The Alliance is different than typical healthcare networks. The Alliance directly contracts with and credentials healthcare providers on behalf of its risk pool members, and the Alliance exclusively serves those pools and the public entities that participate in their workers’ compensation programs.
Collectively, the five risk pools represent more than 3,000 public employers and 500,000 employees. However, rather than trying to be the largest network, the Alliance identifies and contracts with the best and most efficient health care providers. Top quality health care leads to better outcomes for injured employees, and it also saves money through lower overall medical costs, lower prescription drug utilization, and quicker return-to-work for injured employees. The key is an open dialogue between providers, adjusters, injured workers, and employers – this leads to an injured employee getting the right treatment at the right time, which gets them back to their life as soon as possible.
The Texas Department of Insurance (TDI) oversees provider networks, and TDI has consistently ranked the Alliance as among the best. The TDI Workers’ Compensation Research and Evaluation Group (REG) publishes an annual “network report card” that evaluates workers’ compensation networks. The criteria include: (1) healthcare Costs; (2) utilization; (3) satisfaction with care; (4) access to care; (5) return to work; and (6) health outcomes. The REG, among other things, surveys injured workers using the Public Policy Research Institute at Texas A&M University.

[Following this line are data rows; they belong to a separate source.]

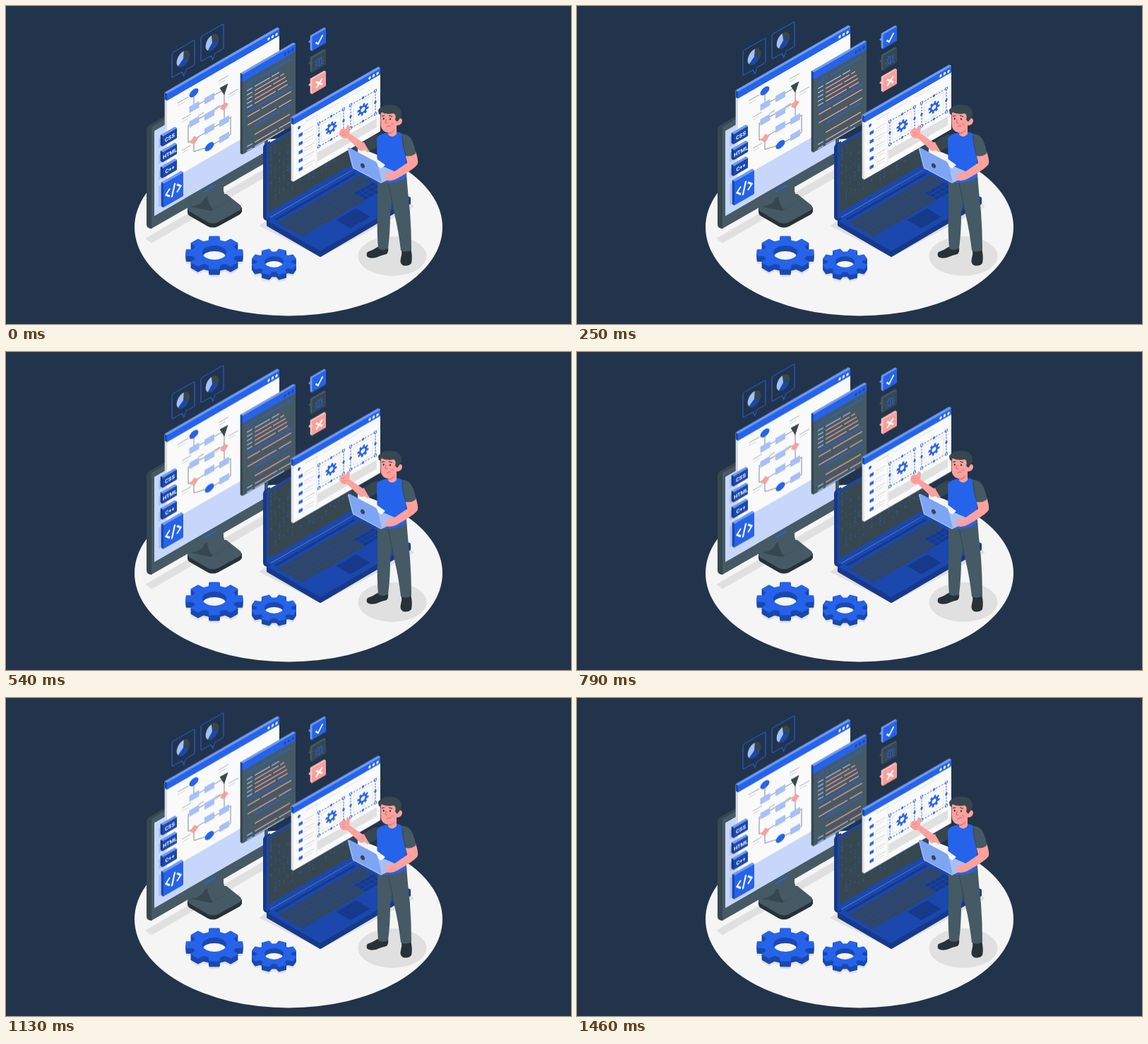
These frames come from a looping animation (800 px wide and 450 px high, 1500 ms). An HTML page:

```html
<!DOCTYPE html>
<html lang="en">
<head>
<meta charset="utf-8">
<title>Isometric workspace</title>
<style>
html, body { margin: 0; width: 100%; height: 100%; overflow: hidden; background: #22344b; }
svg { display: block; width: 100vw; height: 100vh; }
text { font-family: Roboto, Arial, sans-serif; font-weight: 700; }
.float { animation: float 1.5s linear infinite; }
@keyframes float { 50% { transform: translateY(-9px); } }
</style>
</head>
<body>
<svg id="stage" viewBox="0 0 800 450"></svg>
<script>
const BLUE = '#2563eb', DEEP = '#1a48ae', NAVY = '#16398a', PALE = '#a6c0f7', SKY = '#6f9bf3',
  SLATE = '#455a64', DARK = '#37474f', INK = '#263238', PINK = '#f9a09b', SKIN = '#ffa19c',
  GREY = '#e0e0e0', WHITE = '#fafafa', SLOPE = 0.577;

let seed = 7;
const rnd = () => (seed = seed * 16807 % 2147483647) / 2147483647;

const path = (d, fill, extra = '') => `<path d="${d}" fill="${fill}" ${extra}/>`;
const poly = (pts, fill, extra = '') => `<polygon points="${pts}" fill="${fill}" ${extra}/>`;
const rect = (x, y, w, h, fill, extra = '') =>
  `<rect x="${x}" y="${y}" width="${w}" height="${h}" fill="${fill}" ${extra}/>`;
const oval = (x, y, rx, ry, fill, extra = '') =>
  `<ellipse cx="${x}" cy="${y}" rx="${rx}" ry="${ry}" fill="${fill}" ${extra}/>`;
const stroke = (d, color, w = 1, extra = '') =>
  `<path d="${d}" fill="none" stroke="${color}" stroke-width="${w}" ${extra}/>`;
// Wall plane: x runs right and up, y runs straight down.
const iso = (x, y, body) => `<g transform="matrix(1 ${-SLOPE} 0 1 ${x} ${y})">${body}</g>`;
const float = body => `<g class="float">${body}</g>`;

// Upright slab with a lit top edge and a left side.
function slab(x, y, w, h, face, top, side, body = '', t = 3) {
  const k = t * 1.15;
  return iso(x, y,
    poly([0, 0, w, 0, w - t, -k, -t, -k], top, `stroke="${top}" stroke-width=".6" stroke-linejoin="round"`) +
    poly([0, 0, -t, -k, -t, h - k, 0, h], side, `stroke="${side}" stroke-width=".6" stroke-linejoin="round"`) +
    rect(0, 0, w, h, face, 'rx="1"') + body);
}

function panel(x, y, w, h, bar, face, side, dots, body) {
  const marks = [15, 9.5, 4].map(d => oval(w - d, bar / 2 + 0.6, 1.7, 2, dots)).join('');
  return slab(x, y, w, h, face, SKY, side,
    poly([0, 0, -3, -3.4, -3, bar - 3.4, 0, bar], DEEP) + rect(0, 0, w, bar, BLUE) + marks + body);
}

function cogPoints(r, inner, turn, squash = 1) {
  const pts = [];
  for (let i = 0; i < 8; i++)
    for (const [a, q] of [[-0.25, inner], [-0.17, r], [0.17, r], [0.25, inner]]) {
      const t = i * Math.PI / 4 + turn + a;
      pts.push((q * Math.cos(t)).toFixed(2), (q * Math.sin(t) * squash).toFixed(2));
    }
  return pts;
}

function floor() {
  return oval(400, 313, 218, 125.5, '#f5f5f5') +
    poly([198, 329, 206, 335, 372, 239, 366, 231], GREY, `stroke="${GREY}" stroke-linejoin="round"`) +
    poly([359, 311, 372, 302, 560, 262, 577, 284, 446, 355], GREY, `stroke="${GREY}" stroke-linejoin="round"`) +
    oval(547, 354, 48.5, 28, GREY);
}

function monitor() {
  const base = 'M257 285 Q257 282 262 280 L290 266 L312 266 L332 282 Q335 286 331 289 L300 306 Q293 309 286 306 L260 291 Q257 289 257 285Z';
  return path(base, INK, 'transform="translate(0 6)"') +
    path('M257 285 V292 H334 V285Z', INK) +
    path(base, SLATE) +
    path('M261 284 Q280 282 282 268 L308 254 V262 Q309 270 317 275 L290 290Z', DARK) +
    path('M285 269 L308 255 V262 Q309 270 317 275 L293 288 Q286 281 285 269Z', SLATE) +
    path('M199 174 Q199 171 202 169 L230 153 V180 L207 200 V315 Q199 315 199 309Z', DARK) +
    iso(206, 171, rect(0, 0, 165, 144, SLATE, 'rx="2"') + rect(4, 8, 156, 120.5, '#c7d7fb') +
      rect(75, 134, 16, 2, BLUE));
}

function flowchart() {
  const at = (x, y, body) => iso(x, y, body);
  const box = (x, y) => at(x, y, rect(-7, -4.5, 14, 9, PALE));
  const drop = (x, y) => at(x, y, oval(0, 0, 6.5, 5.2, BLUE));
  const gem = (x, y) => at(x, y, poly([-6, 0, 0, -6, 6, 0, 0, 6], PINK));
  const note = (x, y, w = 15) => at(x, y, rect(0, 0, w, 0.8, '#8d999e') + rect(0, 4, w * 0.7, 0.8, '#c4cacc'));
  const wires = stroke('M266 124V143L309 118V163L266 189M266 164L309 139M258 169V193L266 189M258 169L266 164' +
    'M318 158V182L288 199M314 160L319 157M266 189V206L288 199', '#607078', 0.8);
  return wires + drop(266, 123) + box(266.5, 143) + box(288, 131) + box(266.5, 164) + box(288, 154) +
    box(309, 163) + box(288, 174) + box(309, 186) + drop(288, 199) + gem(309, 142) + gem(266.5, 190) +
    poly([302.5, 116, 314.5, 109.5, 309, 126], DARK) +
    note(243, 137) + note(301, 106, 14) + note(315, 125, 14) + note(249, 160, 13) + note(249, 204, 13) +
    note(295, 145, 8) + note(272, 155, 8);
}

function codeLines() {
  const rows = [
    [18, PALE, 17, 22, PALE, 41, 11], [24, PALE, 17, 34, PINK, 53, 6], [30, PALE, 17, 24, PINK, 43, 18],
    [36, PALE, 17, 46, PINK], [42, PALE, 17, 30, PINK, 50, 14], [48, null, 7, 63, BLUE],
    [55, null, 7, 18, PINK, 27, 42], [61, null, 17, 50, BLUE], [67, null, 7, 41, PINK, 51, 18],
    [73, null, 17, 36, BLUE, 55, 13], [80, null, 17, 30, PINK, 49, 20], [86, null, 17, 50, PINK],
    [97, PALE, 17, 32, PINK, 51, 17], [103, PALE, 17, 42, PALE]
  ];
  const bar = (x, y, w, c) => rect(x, y, w, 1.5, c, 'rx=".7"');
  return stroke('M10 15l-3 3 3 3M12 22l3-8M17 15l3 3-3 3', BLUE, 1) + bar(24, 17, 45, BLUE) +
    rows.map(([y, lead, x, w, c, x2, w2]) => (lead ? bar(6, y + 8, 8, lead) : '') + bar(x, y + 8, w, c) +
      (x2 ? bar(x2, y + 8, w2, c) : '')).filter((_, i) => i !== 7 && i !== 10).join('');
}

function editor() {
  const frame = (x, y) => {
    const corner = [[0, 0], [35, 0], [35, 33], [0, 33]].map(([a, b]) =>
      rect(a - 1.4, b - 1.4, 2.8, 2.8, '#fff', `stroke="${BLUE}" stroke-width=".9"`)).join('');
    const mid = [[17.5, 0], [35, 16.5], [17.5, 33], [0, 16.5]].map(([a, b]) =>
      poly([a - 2.2, b, a, b - 2.2, a + 2.2, b, a, b + 2.2], BLUE)).join('');
    const cog = `<g transform="translate(17.5 16.5)">` + poly(cogPoints(8.2, 5.8, 0.2), BLUE) +
      oval(0, 0, 3, 3, WHITE) + '</g>';
    return iso(x, y, rect(4, 4, 27, 25, 'none', `stroke="${GREY}" stroke-width=".7"`) +
      rect(0, 0, 35, 33, 'none', `stroke="${BLUE}" stroke-width="1" stroke-dasharray="2.4 1.6"`) + corner + mid + cog);
  };
  let side = iso(415, 172, poly([-2, -1, 0, -2.6, 2, -1, 2, 1, 0, 2.6, -2, 1], BLUE));
  for (let i = 0; i < 5; i++)
    side += iso(414.5, 182.5 + i * 12.1, rect(0, -1, 5.5, 4.5, BLUE) +
      rect(8, -1, 14, 0.8, '#c3c9cb') + rect(8, 3, 12, 0.8, '#d5d9da'));
  return side + stroke('M440 154V226', GREY, 0.8) +
    iso(424, 163.5, rect(0, 0, 18, 1, '#cfd4d6') + rect(24, 0, 25, 1, '#dfe2e3') + rect(55, 0, 28, 1, GREY)) +
    iso(441, 207.5, rect(0, 0, 84, 12.5, GREY)) + frame(443, 166) + frame(488, 140);
}

function bubble(x, y, turn) {
  const slice = (a, b, c) => {
    const p = t => `${9.3 * Math.cos(t + turn)} ${9.3 * Math.sin(t + turn)}`;
    return path(`M0 0L${p(a)}A9.3 9.3 0 ${b - a > Math.PI ? 1 : 0} 1 ${p(b)}Z`, c);
  };
  return iso(x, y, stroke('M2 0H30Q32 0 32 2V33Q32 35 30 35H20L17 42L14 35H2Q0 35 0 33V2Q0 0 2 0Z', BLUE, 1) +
    `<g transform="translate(16 17.5) scale(1 1.15)">` + slice(-1.5, 0.5, DARK) + slice(0.5, 2.5, DEEP) +
    slice(2.5, 4.8, PALE) + '</g>');
}

function badge(y, face, top, glyph) {
  return poly([428, y + 20, 434, y + 13, 434, y + 23], top) + slab(433.5, y + 12.5, 19.5, 20, face, top, top, glyph, 2.5);
}

function badges() {
  const tick = stroke('M5 11L8.5 15L15 6', '#fff', 2.2);
  const bug = oval(10, 11, 3.5, 5, 'none', `stroke="${BLUE}" stroke-width=".9"`) +
    stroke('M10 7V16M6.5 9L4 7M6 12H3M7 14L4 17M13.5 9L16 7M14 12H17M13 14L16 17M8 6.5L7 4M12 6.5L13 4', BLUE, 0.8);
  const cross = stroke('M5.5 6L14.5 15M14.5 6L5.5 15', '#fff', 2.3);
  return badge(31, BLUE, SKY, tick) + badge(61.5, DARK, SLATE, bug) + badge(92, PINK, '#ffc1bd', cross);
}

function tags() {
  const shade = (y, h, w) => iso(216, y, rect(0, 0, w, h, '#a9c1f6'));
  const tag = (y, label) => shade(y + 4, 13, 20) + slab(222, y, 20, 14, DEEP, SKY, NAVY,
    `<text x="10" y="10" font-size="7.4" text-anchor="middle" fill="#fff">${label}</text>`);
  return tag(184.5, 'CSS') + tag(207, 'HTML') + tag(229.5, 'C++') + shade(255, 30, 25) +
    slab(223, 251.5, 28, 33.5, BLUE, SKY, DEEP,
      stroke('M9 12L3.5 17.5L9 23M19 12L24.5 17.5L19 23M16.2 8.5L11.8 26', '#fff', 2.4));
}

function laptop() {
  const pt = (u, v) => `${(370 + 128 * u + 75 * v).toFixed(1)},${(303 - 74 * u + 43 * v).toFixed(1)}`;
  const quad = (u, v, w, h, fill) => poly([pt(u, v), pt(u + w, v), pt(u + w, v + h), pt(u, v + h)].join(' '), fill);
  const round = c => `stroke="${c}" stroke-width="4" stroke-linejoin="round"`;
  let out = poly('371,303 445,345 571,272 571,279 445,353 371,310', NAVY, round(NAVY)) +
    poly([pt(0.01, 0.01), pt(0.99, 0.01), pt(0.99, 0.98), pt(0.01, 0.98)].join(' '), DEEP, round(DEEP));
  out += quad(0.05, 0.05, 0.88, 0.04, NAVY);
  for (let r = 0; r < 6; r++) {
    const v = 0.145 + r * 0.078;
    for (let c = 0; c < 17; c++) {
      const u = 0.035 + c * 0.054;
      if (r === 5 && c > 3 && c < 9) { if (c === 4) out += quad(u, v, 0.262, 0.062, DARK); continue; }
      out += quad(u, v, 0.046, 0.062, c > 12 && r > 2 ? NAVY : DARK);
    }
  }
  out += quad(0.38, 0.65, 0.22, 0.27, NAVY);
  out += path('M364 200Q364 197 367 195L374 191V302L370 304Q364 303 364 298Z', NAVY);
  let bits = '';
  for (let x = 5; x < 122; x += 6)
    for (let y = 8; y < 86; y += 5)
      if (rnd() < 0.55) bits += `<text x="${x}" y="${y + 2}" font-size="4.5" fill="${BLUE}" opacity="${(0.35 + rnd() * 0.6).toFixed(2)}">${rnd() < 0.6 ? 1 : 0}</text>`;
  return out + iso(369, 196, rect(0, 0, 129, 106, DEEP, 'rx="2"') + rect(2.5, 4, 124, 94, DARK) + bits);
}

function cog(x, y, r, turn, depth) {
  const pts = cogPoints(r, r * 0.76, turn, 0.575);
  const layer = (dy, c) => poly(pts, c, `transform="translate(${x} ${y + dy})" stroke="${c}" stroke-width="1.6" stroke-linejoin="round"`);
  let out = layer(depth + 3, GREY);
  for (let d = depth; d > 0; d--) out += layer(d, DEEP);
  const id = 'hole' + r;
  return out + layer(0, BLUE) + `<clipPath id="${id}">${oval(x, y, r * 0.43, r * 0.25, '#000')}</clipPath>` +
    oval(x, y, r * 0.43, r * 0.25, DEEP) +
    oval(x, y + depth * 0.75, r * 0.4, r * 0.2, '#f5f5f5', `clip-path="url(#${id})"`);
}

function man() {
  const shoes = path('M512 348Q519 346 526 341L541 341Q542 348 539 351Q530 353 524 356Q514 358 511 354Q510 350 512 348Z', INK) +
    path('M560 344L573 343Q576 355 574 364Q570 369 562 367Q557 364 559 357Q561 351 560 344Z', INK);
  const legs = path('M540 243L567 237Q569 266 572 291Q574 318 574 345Q567 350 559 346Q556 319 550 294Z', SLATE) +
    path('M526 242L547 245Q548 270 544 294Q544 320 541 343Q533 347 527 343Q525 319 526 293Z', SLATE) +
    stroke('M541 250Q545 268 549 290', DARK, 1);
  const arm = path('M512 191L524 193L514 206Q508 210 503 206L483 187Q475 188 473 183Q471 178 474 175Q477 172 481 174L483 169Q486 168 487 172L486 180L505 193Z', SKIN) +
    stroke('M475 179L480 178M476 183L481 182', '#e8837f', 0.7);
  const torso = path('M528 182Q517 183 507 193L514 205Q521 203 528 198Z', DARK) +
    path('M525 187Q528 181 541 179Q547 184 553 178Q563 180 566 186L567 242Q556 250 541 250Q532 250 526 247Z', BLUE);
  const head = path('M531 151Q530 163 531 171Q533 178 541 179V182Q547 188 553 181V169Q560 169 561 163Q561 158 556 159V149L540 145Z', SKIN) +
    path('M541 179Q548 178 551 173Q550 181 541 182Z', '#e8837f') +
    path('M528 153Q525 145 532 143Q536 139 545 140Q554 139 559 147Q562 154 557 160L554 164L551 161Q553 154 549 152Q538 154 531 150L531 154Z', DARK) +
    oval(534.7, 159.5, 1, 1.4, INK) + oval(544, 160, 1, 1.4, INK) +
    stroke('M532 156L536 155M542 155L547 156.5', INK, 1) +
    stroke('M538.5 160L537 165L540 165.5M539 171Q542 169 545 170', '#c85c5e', 0.9) + oval(547, 167, 2.5, 1.8, '#fb8d89');
  const device = poly('492,228 512,218 556,237 531,250', PALE, `stroke="${PALE}" stroke-linejoin="round"`) +
    poly('499,206 508,204 537,225 531,230', '#f5f5f5') +
    path('M484 202Q484 200 487 201L523 220Q525 221 526 224L532 249L530 250L493 230Q491 229 490 226Z', '#7ea4f4') +
    stroke('M484.5 202L491.5 229L531 250L556 238', PALE, 1.2) + oval(505, 226, 2.7, 3.7, DARK, 'transform="rotate(-28 505 226)"');
  const front = path('M565 208L580 206Q584 217 583 223Q581 229 554 244Q546 249 537 246L535 243L544 240L536 239L538 236L549 235L568 222Z', SKIN) +
    path('M560 181Q571 181 575 190Q580 201 580 209Q573 214 566 212Q560 197 560 181Z', SLATE) +
    stroke('M561 184Q562 200 566 212', DARK, 1);
  return shoes + legs + arm + torso + head + device + front;
}

document.getElementById('stage').innerHTML = floor() + monitor() +
  float(bubble(235, 66.5, 0) + bubble(276, 43.5, -0.2) +
    panel(228, 124, 159, 125, 10, WHITE, '#d9dee4', WHITE, '') + flowchart() + tags() +
    panel(335, 97, 75, 113, 10.5, SLATE, DARK, DEEP, codeLines())) +
  laptop() +
  float(panel(407, 159, 123, 89.5, 9, WHITE, '#dfe3e8', WHITE, '') + editor() + badges()) +
  man() + cog(295, 349, 40, 0, 8) + cog(379.5, 362, 31.5, Math.PI / 8, 7);
</script>
</body>
</html>
```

The Alliance’s 2021 network report card showed that: (1) it had the highest level of satisfaction in three different categories with medical care for their work-related injuries, satisfaction with treating doctor, getting needed care and getting care quickly; and (2) seventy-percent of its injured employees surveyed reported they were “satisfied” with their treating doctor (this is a tie for the highest amongst all networks).
(Article submitted by Austin Bleess, City Manager, Jersey Village; and Trustee, Place 4, TML Risk Pool Board of Trustees)
courtney sharp city management clinic and scholarship
Join us in Granbury for this Annual Event!
The Texas City Management Association (TCMA)
Courtney Sharp City Management Clinic
- What the….? Is Chat GPT and AI for Real? And What Does It Mean for My City?
- Leading Change with Change Intelligence: Strategies for Inspiring Hearts, Engaging Heads, and Moving Hands
- Lessons Learned from Alternative Work Schedules
- What Next? (How to leave the city manager’s seat and the top five things you should have in your contract)
- The Texas Municipal Retirement System (TMRS) Report
Read all about the Clinic and register today at City Management Clinic.
tcma educational EVENTS
Courtney Sharp City Management Clinic
February 22-23, 2024
William “King” Cole Session 2
April 4-5, 2024
Perspectives on City Management
Listen to episodes here.
Memos on Meetings
The Allies Committee is scheduled to meet on February 7 via video conference.
The 100 Year Celebration Task Force met on January 10. Meeting minutes are available here. The Committee is scheduled to meet on April 10 by video conference.
The Ethics Committee met on January 11. Meeting minutes are available here. The Committee is scheduled to meet on April 25 in Austin.
The Membership Committee met on January 12. Meeting minutes are available here. The Committee is scheduled to meet on March 21-22 in Mesquite.
The Board met on January 19. Meeting minutes are available here. The Board is scheduled to meet on April 19 in Lancaster.